Task inputs.
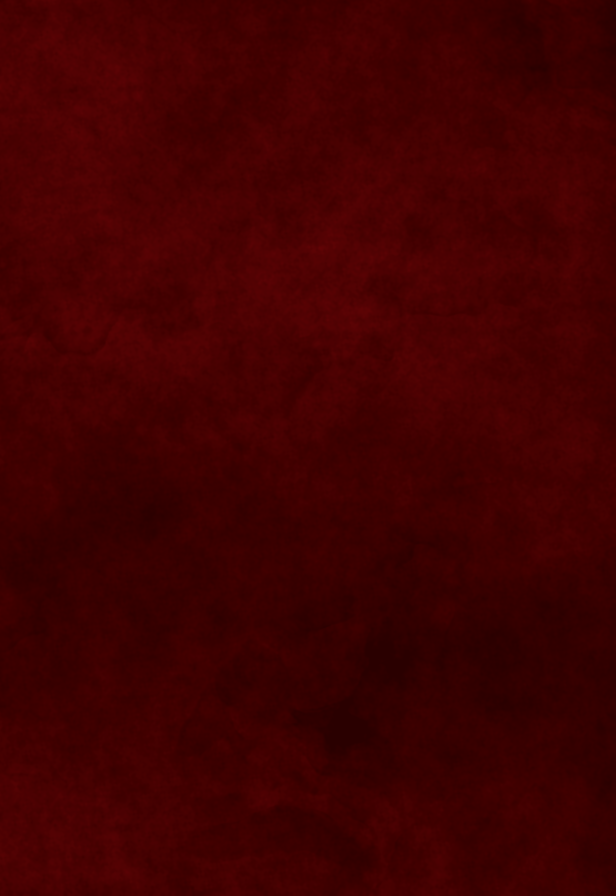
Give the GLSL for this texture, as a Shadertoy shader.

```glsl
// Dark crimson stained paper: cloudy washes, dried tide lines and fine mottled grain.

const float BASE_RED = 0.257;

float hash(vec2 p) {
    return fract(sin(dot(p, vec2(127.1, 311.7))) * 43758.5453);
}

float valueNoise(vec2 p) {
    vec2 cell = floor(p);
    vec2 f = fract(p);
    f = f * f * (3.0 - 2.0 * f);
    float low = mix(hash(cell), hash(cell + vec2(1, 0)), f.x);
    float high = mix(hash(cell + vec2(0, 1)), hash(cell + vec2(1, 1)), f.x);
    return mix(low, high, f.y);
}

// Layered noise, turned at every octave to hide the lattice
float fbm(vec2 p, int octaves) {
    float sum = 0.0, total = 0.0, amp = 0.5;
    for (int i = 0; i < octaves; i++) {
        p = mat2(0.8, 0.6, -0.6, 0.8) * p * 2.03 + 7.3;
        sum += amp * valueNoise(p);
        total += amp;
        amp *= 0.55;
    }
    return sum / total;
}

// Soft elliptical wash, 1 at its centre
float wash(vec2 p, vec2 centre, vec2 radius) {
    vec2 d = (p - centre) / radius;
    return exp(-dot(d, d));
}

// Pigment gathered at a contour: crisp outside, fading inward
float tideLine(float field, float level, float crisp, float fade) {
    float d = field - level;
    return smoothstep(-crisp, crisp, d) * exp(-max(d, 0.0) / fade);
}

// Dark dried puddle with a denser rim
float puddle(vec2 p, vec2 centre, vec2 radius) {
    float inside = 1.0 - length((p - centre) / radius);
    float body = smoothstep(-0.08, 0.3, inside);
    return 0.65 * body + 0.5 * tideLine(inside, 0.0, 0.06, 0.14);
}

// Broad light and dark areas of the dye
float broadTone(vec2 p) {
    float tone = 0.06 * wash(p, vec2(0.0, 0.77), vec2(0.2, 0.32));
    tone += 0.055 * wash(p, vec2(0.42, 0.69), vec2(0.19, 0.12));
    tone += 0.036 * wash(p, vec2(0.55, 0.49), vec2(0.18, 0.14));
    tone += 0.024 * wash(p, vec2(0.02, 0.1), vec2(0.16, 0.12));
    tone += 0.03 * wash(p, vec2(0.45, 0.06), vec2(0.15, 0.1));
    tone -= 0.05 * wash(p, vec2(0.24, 0.4), vec2(0.28, 0.15));
    tone -= 0.03 * wash(p, vec2(0.52, 0.25), vec2(0.2, 0.08));
    return tone;
}

// Several wandering tide lines, each broken up by a mask
float tideLines(vec2 p) {
    float sum = 0.0;
    for (int i = 0; i < 3; i++) {
        float seed = float(i) * 17.3;
        float field = fbm(p * vec2(1.7, 2.4) + seed, 5);
        float mask = smoothstep(0.42, 0.68, fbm(p * 2.5 + seed + 41.0, 2));
        sum += mask * tideLine(field, 0.5, 0.014, 0.045);
    }
    return sum;
}

// Fine mottling and specks with faint upright fibres
float grain(vec2 p) {
    float mottle = fbm(p * 48.0, 3) - 0.5;
    float speck = fbm(p * 150.0 + 5.0, 1) - 0.5;
    float fibre = valueNoise(p * vec2(260.0, 90.0)) - 0.5;
    return 0.058 * mottle + 0.028 * speck + 0.01 * fibre;
}

void mainImage(out vec4 fragColor, in vec2 fragCoord) {
    vec2 p = fragCoord / iResolution.y;
    vec2 uv = fragCoord / iResolution.xy;

    // Ragged outlines from a domain warp
    vec2 warp = vec2(fbm(p * 3.0, 4), fbm(p * 3.0 + 23.0, 4)) - 0.5;
    vec2 q = p + 0.15 * warp;

    float red = BASE_RED + broadTone(q);
    red += 0.11 * (fbm(q * 2.5 + 3.0, 5) - 0.5);
    red += 0.075 * (fbm(p * 12.0 + 11.0, 3) - 0.5);
    red -= 0.042 * tideLines(q);

    // Two small puddles near the bottom
    red -= 0.045 * puddle(q, vec2(0.29, 0.245), vec2(0.055, 0.037));
    red -= 0.042 * puddle(q, vec2(0.28, 0.07), vec2(0.1, 0.028));

    // Slightly darker right and upper margins
    red -= 0.03 * smoothstep(0.92, 1.0, uv.x);
    red -= 0.015 * smoothstep(0.94, 1.0, uv.y);

    // Grain shows more strongly in the lighter areas
    red += grain(p) * red / BASE_RED;
    red = clamp(red, 0.165, 0.42);

    float warmth = max(red - 0.25, 0.0);
    fragColor = vec4(red, 0.1 * warmth, 0.15 * warmth, 1.0);
}
```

Exercise description.
Count the lines of the listing above that include the word "field" and state the total with nothing else.

Task solution.
4